An 18-year rivalry will play out its next gripping chapter at Roland Garros as Andy Murray and Novak Djokovic eye up a French Open final in which milestones galore will be on the line.
Will Murray become the first British man to lift the French Open trophy in more than eight decades?
Or will Djokovic have enough energy left in the tank after playing four days in succession at the rain-ravaged claycourt grand slam to become the first man since Rod Laver almost 50 years to hold all four majors at once?
What is certain though, is that the Musketeers’ Cup will have a new name engraved on it come Sunday – weather permitting – after Djokovic pulled rank on a player he described as “a leader of a new generation” to reach his fourth Paris final in five years.
The world No.1’s 6-2 6-1 6-4 win over Austrian tyro Dominic Thiem on Friday had to be staged on the secondary Court Suzanne Lenglen after a week of rain derailed the tournament’s usual schedule.

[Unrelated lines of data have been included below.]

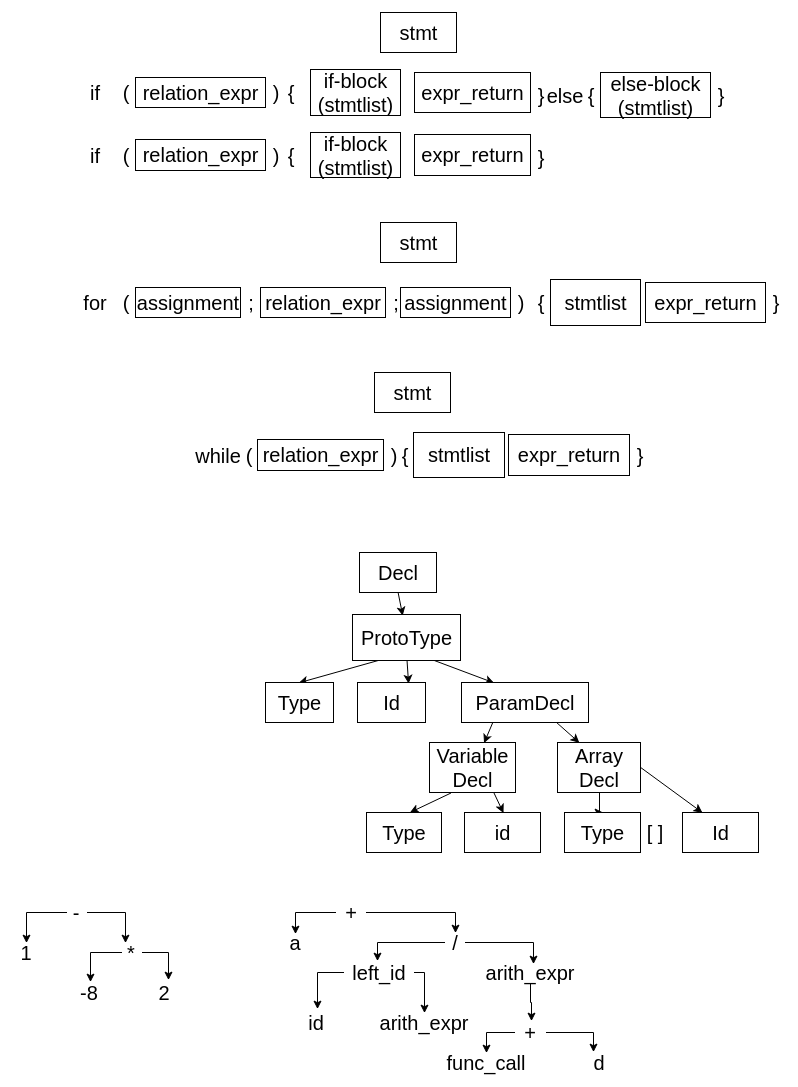
<!DOCTYPE html>
<html lang="en">
<head>
<meta charset="utf-8">
<title>Grammar and syntax tree diagram</title>
<style>
:root { --ink: #000; --paper: #fff; }
* { box-sizing: border-box; }
html, body { margin: 0; background: var(--paper); overflow: hidden; }
.diagram {
  position: relative; width: 798px; height: 1087px; overflow: hidden;
  background: var(--paper); color: var(--ink);
  font: 20px/24px "Liberation Sans", Arial, sans-serif;
}
.connectors { position: absolute; left: 0; top: 0; }
.connectors path { fill: none; stroke: var(--ink); stroke-width: 1; }
.connectors .edge { marker-end: url(#arrow); }
.connectors .head { fill: var(--ink); }
.node, .token { position: absolute; left: var(--x); top: var(--y); text-align: center; white-space: nowrap; }
.node {
  width: var(--w); height: var(--h); display: grid; place-content: center;
  border: 1px solid var(--ink); background: var(--paper);
}
.token { transform: translate(-50%, -12px); }
section { display: contents; }
</style>
</head>
<body>
<main class="diagram">
  <svg class="connectors" width="798" height="1087" viewBox="0 0 798 1087" aria-hidden="true">
    <defs>
      <marker id="arrow" markerUnits="userSpaceOnUse" markerWidth="10" markerHeight="10" refX="8" refY="5" orient="auto">
        <path class="head" d="M1 1.5 8 5 1 8.5 2.8 5Z"/>
      </marker>
    </defs>
    <g class="declaration-edges">
      <path class="edge" d="M398 592 402.500 614.500"/>
      <path class="edge" d="M380 660 300 682.500"/>
      <path class="edge" d="M407 660 408.500 682.500"/>
      <path class="edge" d="M433 660 493 682.500"/>
      <path class="edge" d="M493 722 484.500 742"/>
      <path class="edge" d="M556 722 578.500 742"/>
      <path class="edge" d="M451 793 411 812"/>
      <path class="edge" d="M494 793 503 812"/>
      <path class="edge" d="M599.500 793V812.500H602"/>
      <path class="edge" d="M640 767 701.500 812"/>
    </g>
    <g class="expression-edges">
      <path class="edge" d="M67 912.500H26.500V942"/>
      <path class="edge" d="M87 912.500H125.500V942"/>
      <path class="edge" d="M122 952.500H90.500V981"/>
      <path class="edge" d="M142 952.500H168.500V979"/>
      <path class="edge" d="M336 912.500H295.500V933"/>
      <path class="edge" d="M366 912.500H455.500V932"/>
      <path class="edge" d="M445 942.500H377.500V960"/>
      <path class="edge" d="M465 942.500H533.500V963"/>
      <path class="edge" d="M344 972.500H317.500V1008"/>
      <path class="edge" d="M414 972.500H424.500V1012"/>
      <path class="edge" d="M530.500 983V1002.500H531.500V1020"/>
      <path class="edge" d="M515 1032.500H486.500V1052"/>
      <path class="edge" d="M546 1032.500H593.500V1051"/>
    </g>
  </svg>

  <section aria-label="if statement">
    <div class="node" style="--x:380px;--y:12px;--w:77px;--h:41px">stmt</div>
    <span class="token" style="--x:95px;--y:93px">if</span>
    <span class="token" style="--x:126px;--y:93px">(</span>
    <div class="node" style="--x:135px;--y:77px;--w:131px;--h:31px">relation_expr</div>
    <span class="token" style="--x:276px;--y:93px">)</span>
    <span class="token" style="--x:291px;--y:93px">{</span>
    <div class="node" style="--x:310px;--y:69px;--w:91px;--h:47px">if-block<br>(stmtlist)</div>
    <div class="node" style="--x:414px;--y:72px;--w:117px;--h:41px">expr_return</div>
    <span class="token" style="--x:541px;--y:96px">}</span>
    <span class="token" style="--x:565px;--y:96px">else</span>
    <span class="token" style="--x:591px;--y:96px">{</span>
    <div class="node" style="--x:600px;--y:72px;--w:111px;--h:46px;padding-top:2px">else-block<br>(stmtlist)</div>
    <span class="token" style="--x:721px;--y:96px">}</span>

    <span class="token" style="--x:95px;--y:156px">if</span>
    <span class="token" style="--x:126px;--y:156px">(</span>
    <div class="node" style="--x:135px;--y:139px;--w:131px;--h:32px">relation_expr</div>
    <span class="token" style="--x:276px;--y:156px">)</span>
    <span class="token" style="--x:291px;--y:156px">{</span>
    <div class="node" style="--x:310px;--y:132px;--w:91px;--h:46px;padding-top:2px">if-block<br>(stmtlist)</div>
    <div class="node" style="--x:414px;--y:134px;--w:117px;--h:42px">expr_return</div>
    <span class="token" style="--x:541px;--y:158px">}</span>
  </section>

  <section aria-label="for statement">
    <div class="node" style="--x:380px;--y:222px;--w:77px;--h:41px">stmt</div>
    <span class="token" style="--x:95px;--y:303px">for</span>
    <span class="token" style="--x:126px;--y:303px">(</span>
    <div class="node" style="--x:135px;--y:287px;--w:106px;--h:31px">assignment</div>
    <span class="token" style="--x:251px;--y:303px">;</span>
    <div class="node" style="--x:260px;--y:287px;--w:126px;--h:31px">relation_expr</div>
    <span class="token" style="--x:396px;--y:303px">;</span>
    <div class="node" style="--x:400px;--y:287px;--w:111px;--h:31px">assignment</div>
    <span class="token" style="--x:521px;--y:303px">)</span>
    <span class="token" style="--x:541px;--y:303px">{</span>
    <div class="node" style="--x:550px;--y:279px;--w:91px;--h:47px">stmtlist</div>
    <div class="node" style="--x:645px;--y:282px;--w:121px;--h:41px">expr_return</div>
    <span class="token" style="--x:776px;--y:303px">}</span>
  </section>

  <section aria-label="while statement">
    <div class="node" style="--x:374px;--y:372px;--w:77px;--h:41px">stmt</div>
    <span class="token" style="--x:218px;--y:456px">while</span>
    <span class="token" style="--x:249px;--y:456px">(</span>
    <div class="node" style="--x:257px;--y:439px;--w:127px;--h:32px">relation_expr</div>
    <span class="token" style="--x:394px;--y:456px">)</span>
    <span class="token" style="--x:405px;--y:456px">{</span>
    <div class="node" style="--x:413px;--y:432px;--w:92px;--h:46px">stmtlist</div>
    <div class="node" style="--x:508px;--y:434px;--w:122px;--h:42px">expr_return</div>
    <span class="token" style="--x:640px;--y:456px">}</span>
  </section>

  <section aria-label="declaration tree">
    <div class="node" style="--x:359px;--y:552px;--w:78px;--h:41px">Decl</div>
    <div class="node" style="--x:352px;--y:614px;--w:109px;--h:47px">ProtoType</div>
    <div class="node" style="--x:265px;--y:682px;--w:69px;--h:41px">Type</div>
    <div class="node" style="--x:357px;--y:682px;--w:69px;--h:41px">Id</div>
    <div class="node" style="--x:461px;--y:682px;--w:128px;--h:41px">ParamDecl</div>
    <div class="node" style="--x:429px;--y:742px;--w:87px;--h:51px">Variable<br>Decl</div>
    <div class="node" style="--x:557px;--y:742px;--w:84px;--h:51px">Array<br>Decl</div>
    <div class="node" style="--x:366px;--y:812px;--w:76px;--h:41px">Type</div>
    <div class="node" style="--x:464px;--y:812px;--w:77px;--h:41px">id</div>
    <div class="node" style="--x:564px;--y:812px;--w:77px;--h:41px">Type</div>
    <span class="token" style="--x:655px;--y:833px">[ ]</span>
    <div class="node" style="--x:682px;--y:812px;--w:77px;--h:41px">Id</div>
  </section>

  <section aria-label="constant expression tree">
    <span class="token" style="--x:76px;--y:913px">-</span>
    <span class="token" style="--x:26px;--y:953px">1</span>
    <span class="token" style="--x:131px;--y:953px">*</span>
    <span class="token" style="--x:89px;--y:993px">-8</span>
    <span class="token" style="--x:164px;--y:993px">2</span>
  </section>

  <section aria-label="arithmetic expression tree">
    <span class="token" style="--x:351px;--y:913px">+</span>
    <span class="token" style="--x:295px;--y:943px">a</span>
    <span class="token" style="--x:455px;--y:943px">/</span>
    <span class="token" style="--x:379px;--y:973px">left_id</span>
    <span class="token" style="--x:530px;--y:973px">arith_expr</span>
    <span class="token" style="--x:316px;--y:1023px">id</span>
    <span class="token" style="--x:424px;--y:1023px">arith_expr</span>
    <span class="token" style="--x:530px;--y:1033px">+</span>
    <span class="token" style="--x:486px;--y:1063px">func_call</span>
    <span class="token" style="--x:599px;--y:1063px">d</span>
  </section>
</main>
</body>
</html>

That left Murray and defending champion Wawrinka to grab Centre Court billing and while the Swiss conjured some blazing backhands to whip the noisy crowd into a frenzy, the winners were rare as he surrendered his Roland Garros crown with a 6-4 6-2 4-6 6-2 defeat by the British second seed.
“I knew today if I wanted to win I was going to have to play one of my best claycourt matches. Stan was playing better every match,” an emotional Murray, who became the first British man to reach the Paris showpiece since Bunny Austin in 1937, told the crowd with a quivering voice.
“I am extremely proud. I never expected to reach the final here, I always struggled on the clay. I played one of my best claycourt matches today… I hope I can put on a good match on Sunday.”
Djokovic is on the precipice of history once again at the French Open, reaching the final for the fourth time in five years at the only major tournament he hasn’t won.
On court for the fourth straight day at rain-logged Roland Garros, Djokovic raced through his semi-final with a 6-2 6-1 6-4 victory over No.13 Dominic Thiem of Austria.
“Best performance of the tournament,” declared Djokovic, an 11-time major champion.
Djokovic is 0-3 in title matches at the French Open, losing to Rafael Nadal in 2012 and 2014, then Wawrinka in 2015, each time in four sets.
Back in 2012, Djokovic also was on a 27-match winning streak at Grand Slam tournaments, just as he is entering Sunday.
Succeed in making it 28 this time, and he will have pulled off a perfect run through the past four majors.